Powerwave will license Tatfook to manufacture and sell selected antenna and tower mounted amplifier products within the China market under a license and manufacturing agreement. Tatfook will pay an upfront license fee of US$5 million under the license and manufacturing agreement as well as ongoing royalty fees on future product sales. Also upon closing of the transaction, Tatfook will enter into a strategic supply agreement with Powerwave where Powerwave can benefit from Tatfook's low cost structure and strategic manufacturing capabilities.
The aforementioned companies each represent phenomenal upside potential and downside risk for investors. Positive news indicating turnaround for any of these companies can present impressive upside as indicated by the 52-week highs for each of these. However, with financials in question for each of these, the downside risk is also great. Wise stop limits are advisable for any investment; however, there is no guarantee these sells would activate quickly enough to protect from substantial loss in the event there is a catastrophic drop in share price. HUSA and CHTP are both trading over $1 at the time of this article, and many investors are likely already placing bets on the hope that the bottoms are now in and they could trade at and above that level as the share price stabilizes.
Investors are advised to perform their own research on these companies and their likelihood at profitability in the upcoming months and look for potential catalysts. CHTP has a good chance of success with Northera per its completed phase III trial data. Additional efficacy and durability data will likely confirm the original data set, but the question of when still remains with the company's cash position dwindling although at a much reduced rate due to company restructuring.

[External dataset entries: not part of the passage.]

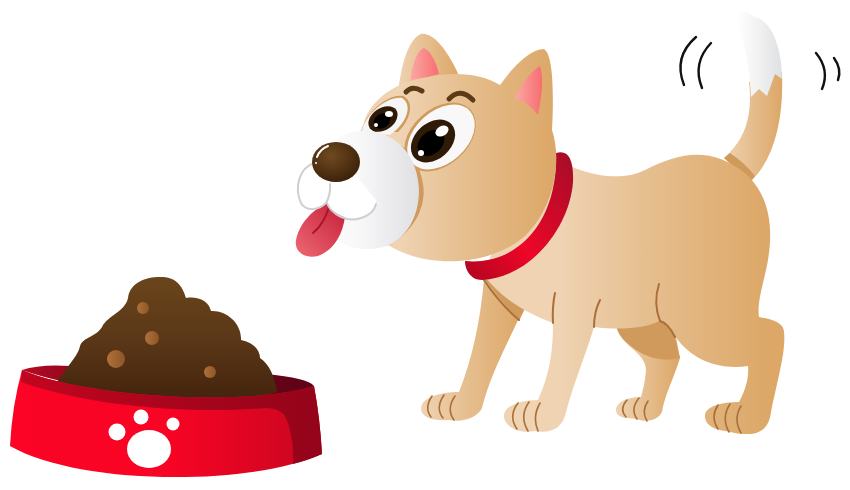
<!DOCTYPE html>
<html lang="en">
<head>
<meta charset="utf-8">
<title>Puppy and food bowl</title>
<style>
:root {
  --paper: #ffffff;
  --fur-light: #efd3b3;
  --fur-mid: #e6bf90;
  --fur-dark: #dca767;
  --fur-line: #a9703a;
  --fur-shade: #d09a5c;
  --brown: #5d3a16;
  --brown-deep: #2f1a08;
  --red: #f80424;
  --red-deep: #a8061f;
  --ink: #111111;
}
html, body { margin: 0; background: var(--paper); overflow: hidden; }
svg { display: block; width: 850px; height: 490px; }
.fur-line { fill: none; stroke: var(--fur-line); stroke-width: 2; stroke-linecap: round; }
.toe-line { fill: none; stroke: var(--fur-line); stroke-width: 1.6; stroke-linecap: round; }
.soft-line { fill: none; stroke: #cfcfd2; stroke-width: 2; stroke-linecap: round; }
.motion { fill: none; stroke: var(--ink); stroke-width: 2.4; stroke-linecap: round; }
.brow { fill: none; stroke: var(--brown); stroke-width: 5; stroke-linecap: round; }
.light { stop-color: var(--fur-light); }
.mid { stop-color: var(--fur-mid); }
.dark { stop-color: var(--fur-dark); }
</style>
</head>
<body>
<svg viewBox="0 0 850 490" role="img" aria-label="A happy puppy wagging its tail in front of a red bowl of dog food">
  <defs>
    <linearGradient id="body-fur" gradientUnits="userSpaceOnUse" x1="490" y1="0" x2="770" y2="0">
      <stop offset="0" class="light"/><stop offset=".25" class="light"/><stop offset=".55" class="mid"/><stop offset="1" class="dark"/>
    </linearGradient>
    <linearGradient id="head-fur" gradientUnits="userSpaceOnUse" x1="400" y1="0" x2="556" y2="0">
      <stop offset="0" class="light"/><stop offset=".4" class="mid"/><stop offset="1" class="dark"/>
    </linearGradient>
    <linearGradient id="limb-fur">
      <stop offset="0" class="light"/><stop offset=".45" class="mid"/><stop offset="1" class="dark"/>
    </linearGradient>
    <linearGradient id="tail-tip">
      <stop offset="0" stop-color="#ffffff"/><stop offset=".4" stop-color="#f4f4f5"/><stop offset="1" stop-color="#dfe0e2"/>
    </linearGradient>
    <linearGradient id="muzzle-white">
      <stop offset="0" stop-color="#ffffff"/><stop offset=".5" stop-color="#f8f8f9"/><stop offset="1" stop-color="#e0e0e4"/>
    </linearGradient>
    <linearGradient id="ear-pink">
      <stop offset="0" stop-color="#fba9a4"/><stop offset="1" stop-color="#f76d70"/>
    </linearGradient>
    <linearGradient id="tongue-pink" x1="1" y1="0" x2="0" y2="1">
      <stop offset="0" stop-color="#c41f38"/><stop offset="1" stop-color="#ee6873"/>
    </linearGradient>
    <linearGradient id="collar-red" x1="0" y1="1" x2="1" y2="0">
      <stop offset="0" stop-color="#b0051f"/><stop offset=".4" stop-color="#ee0628"/><stop offset="1" stop-color="#a30d28"/>
    </linearGradient>
    <radialGradient id="nose-brown" cx=".4" cy=".35" r=".7">
      <stop offset="0" stop-color="#704a20"/><stop offset="1" stop-color="#3a2009"/>
    </radialGradient>
    <linearGradient id="food-brown" x1="0" y1="0" x2="0" y2="1">
      <stop offset="0" stop-color="#6a451b"/><stop offset=".5" stop-color="#5a3717"/><stop offset="1" stop-color="#43230d"/>
    </linearGradient>
    <linearGradient id="crumb-brown">
      <stop offset="0" stop-color="#b0713a"/><stop offset="1" stop-color="#8d5627"/>
    </linearGradient>
    <linearGradient id="bowl-front">
      <stop offset="0" stop-color="#fb0425"/><stop offset=".5" stop-color="#f80424"/><stop offset="1" stop-color="#c80620"/>
    </linearGradient>
    <linearGradient id="bowl-side">
      <stop offset="0" stop-color="#c1061f"/><stop offset="1" stop-color="#93041a"/>
    </linearGradient>
    <linearGradient id="bowl-inside">
      <stop offset="0" stop-color="#b50a24"/><stop offset=".3" stop-color="#7c0519"/><stop offset="1" stop-color="#5e0316"/>
    </linearGradient>
  </defs>

  <rect width="850" height="490" fill="var(--paper)"/>

  <g id="food-bowl">
    <path id="bowl-rim" fill="url(#bowl-inside)" d="M22 370Q40 364 70 366L265 374Q308 378 314 386Q290 398 220 398Q90 394 22 370Z"/>
    <path id="food-pile" fill="url(#food-brown)" d="M55 386C64 369 78 357 80 346C83 337 96 337 102 327C108 315 125 312 128 298C130 281 149 276 163 277C178 278 183 288 186 298C198 296 209 301 211 311C226 310 242 323 241 340C253 342 260 350 260 358C270 365 274 376 277 391Q258 404 180 402Q95 398 55 386Z"/>
    <g id="crumbs" fill="url(#crumb-brown)">
      <circle cx="143" cy="308" r="6"/><circle cx="152" cy="338" r="7"/><circle cx="116" cy="359" r="9"/><circle cx="210" cy="372" r="6"/>
    </g>
    <path id="bowl-wall" fill="url(#bowl-front)" d="M22 370C82 396 242 408 314 386Q320 418 322 454C250 486 80 486 10 446Q12 406 22 370Z"/>
    <path id="bowl-shadow" fill="url(#bowl-side)" d="M22 370C82 396 242 408 314 386Q320 418 322 454Q309 460 293 464Q294 436 286 418Q281 408 266 408C180 415 82 404 21 382Z"/>
    <g id="paw-print" fill="#ffffff">
      <ellipse cx="149" cy="449" rx="22" ry="19"/>
      <circle cx="117" cy="432" r="8.5"/><ellipse cx="141" cy="417" rx="7.5" ry="7.5"/><circle cx="173" cy="424" r="6.5"/>
    </g>
  </g>

  <g id="wag-marks" class="motion">
    <path d="M696 37Q673 57 684 85"/><path d="M711 43Q692 63 702 88"/>
    <path d="M816 53Q830 70 822 89"/><path d="M834 58Q842 69 838 80"/>
  </g>

  <g id="tail">
    <path fill="url(#limb-fur)" d="M749 82C753 116 745 140 724 158L750 182C774 160 784 120 782 72Z"/>
    <path fill="url(#tail-tip)" d="M736 18C737 10 747 10 754 17C770 19 782 45 782 79L775 74L767 96L759 89L751 97C750 68 744 40 736 18Z"/>
    <path fill="var(--fur-shade)" d="M724 158L730 153Q745 163 755 176L750 182Z"/>
  </g>

  <g id="far-legs">
    <path fill="url(#limb-fur)" d="M484 278C481 318 472 360 459 392C441 392 422 397 421 408C421 418 434 421 449 420C463 423 478 417 482 408C490 376 506 346 522 312Z"/>
    <path fill="var(--fur-shade)" d="M484 278Q500 300 519 321L530 298Z"/>
    <path class="fur-line" d="M484 280Q500 304 519 320"/>
    <path class="toe-line" d="M432 396Q424 408 431 417M444 395Q435 408 443 418M455 396Q446 409 454 420"/>
    <path fill="url(#limb-fur)" d="M616 326C620 346 646 352 646 370C645 382 643 390 641 397C628 397 616 402 616 410C616 418 627 418 636 419C647 423 658 420 662 412C665 394 674 378 680 358L672 316Z"/>
    <path fill="var(--fur-shade)" d="M616 326Q646 328 668 314L680 358Q651 365 626 342Q619 336 616 326Z"/>
    <path class="toe-line" d="M627 400Q619 409 626 417M639 398Q630 409 637 419M648 401Q641 411 647 421"/>
  </g>

  <path id="torso" fill="url(#body-fur)" d="M558 160C575 170 615 185 645 170C680 152 712 146 746 174C770 196 775 230 766 270C762 288 757 304 759 317C770 319 784 322 784 332C786 350 779 374 771 412C769 430 758 435 743 434C735 434 729 431 725 431C713 430 704 424 705 415C706 406 722 402 739 402C746 389 749 377 748 366C720 370 692 361 675 336C668 326 664 322 660 321C643 329 619 330 594 327C586 354 574 382 566 412C563 428 551 434 535 431C518 434 503 426 504 415C505 406 520 400 538 400C550 374 553 350 553 323C528 314 500 298 484 275L500 230Z"/>
  <g id="body-lines">
    <path class="fur-line" d="M553 323Q552 307 555 293"/>
    <path class="fur-line" d="M594 327Q594 312 600 300"/>
    <path class="fur-line" d="M660 321Q653 303 659 284"/>
    <path class="fur-line" d="M660 321Q668 323 675 337"/>
    <path class="toe-line" d="M518 403Q508 416 517 429M529 402Q519 416 528 431M540 403Q532 417 538 431"/>
    <path class="toe-line" d="M718 405Q710 417 718 429M730 404Q721 418 729 432M741 406Q733 419 741 433"/>
  </g>

  <path id="collar" fill="url(#collar-red)" d="M556 153C568 149 574 159 573 182C570 226 532 277 482 280C470 280 465 269 465 261C516 266 558 224 556 153Z"/>

  <g id="head">
    <path id="far-ear" fill="url(#limb-fur)" d="M398 92C401 66 408 39 421 34C434 32 449 53 459 76L430 100Z"/>
    <path fill="url(#ear-pink)" d="M410 86C411 67 417 50 424 48C431 51 436 62 439 74Q424 77 410 86Z"/>
    <path id="face" fill="url(#head-fur)" d="M364 122C372 96 402 80 428 77C456 71 482 74 500 85C512 68 530 49 544 49C553 54 554 92 552 130C562 160 555 206 526 235C492 266 428 270 388 245Z"/>
    <path id="near-ear-inside" fill="url(#ear-pink)" d="M515 98C521 84 532 70 540 66C544 76 542 96 538 115Q528 102 515 98Z"/>
    <path id="cheek-shade" fill="var(--fur-shade)" d="M386 246C414 233 427 206 423 184C420 166 411 151 396 142L402 210Z"/>

    <g id="far-eye">
      <path fill="var(--fur-shade)" d="M361 131C368 110 388 94 403 96C414 101 412 118 398 132Z"/>
      <path fill="#f5f5f6" d="M361 133C366 112 388 96 402 98C412 104 409 121 390 135Z"/>
      <ellipse cx="383" cy="119" rx="16" ry="11" transform="rotate(-35 383 119)" fill="var(--brown-deep)"/>
      <ellipse cx="382" cy="121" rx="9" ry="7" transform="rotate(-35 382 121)" fill="#000000"/>
      <ellipse cx="389" cy="114" rx="4" ry="3" fill="#ffffff"/><circle cx="376" cy="125" r="2" fill="#ffffff"/>
    </g>
    <g id="near-eye">
      <ellipse cx="440" cy="137" rx="41" ry="28" transform="rotate(-42 440 137)" fill="var(--fur-shade)"/>
      <ellipse cx="441" cy="137" rx="39" ry="26" transform="rotate(-42 441 137)" fill="#f8f8f9"/>
      <ellipse cx="433" cy="141" rx="25" ry="18" transform="rotate(-42 433 141)" fill="var(--brown-deep)"/>
      <ellipse cx="431" cy="143" rx="15" ry="11" transform="rotate(-42 431 143)" fill="#000000"/>
      <ellipse cx="442" cy="131" rx="7" ry="5" transform="rotate(-30 442 131)" fill="#ffffff"/><circle cx="421" cy="153" r="3" fill="#ffffff"/>
    </g>
    <path class="brow" d="M406 92Q412 85 422 91"/>
    <path class="brow" d="M449 99Q460 87 473 100"/>

    <g id="muzzle">
      <path fill="url(#muzzle-white)" d="M318 160C328 140 346 130 366 131C398 132 419 158 419 192C418 226 398 249 368 249C346 249 330 240 318 218C304 212 297 203 298 188C299 174 308 166 318 160Z"/>
      <path id="tongue" fill="url(#tongue-pink)" d="M327 203C312 210 299 224 296 240C294 252 305 259 318 256C334 250 343 234 345 216Z"/>
      <path fill="none" stroke="#a9152c" stroke-width="2" stroke-linecap="round" d="M329 207Q324 224 313 233"/>
      <path fill="#ffffff" d="M314 162C299 168 295 188 301 203C307 212 319 209 327 203C331 213 348 222 361 218C372 215 377 207 376 200L350 168Z"/>
      <path class="soft-line" d="M314 163C299 168 294 188 301 203C306 212 319 210 326 203Q331 194 330 184"/>
      <path class="soft-line" d="M327 203C331 214 347 223 361 218Q374 214 376 204"/>
    </g>
    <g id="nose">
      <ellipse cx="336" cy="162" rx="24" ry="20" fill="url(#nose-brown)"/>
      <path fill="none" stroke="#ffffff" stroke-width="2" stroke-linecap="round" d="M317 157Q320 149 328 146"/>
      <circle cx="316" cy="163" r="1" fill="#ffffff"/>
    </g>
  </g>
</svg>
</body>
</html>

HUSA's short term hopes depend on finding oil at Zorro Gris' CPO 4 well. Failure there may further degrade shareholder confidence in the company and its business strategy.
HUSA's total assets as of March 31st totaled $31.6 million with the company having about $2.95 million in cash at that time compared to $9.93 1Q 2011. In order to remain listed on NYSE, to gain shareholder confidence and to reach profitability, HUSA needs to make big changes and in a hurry as the SEC and now judicial officials are both watching the company with an eagle eye.
PWAV's situation is also grim. The company is showing signs of improvement but is over 50% away from the critical $1 mark in order to regain compliance without yet another reverse split. Caution is urged in investing in each of these companies with upside and downside potential being great for each.
Disclosure: I am long HUSA.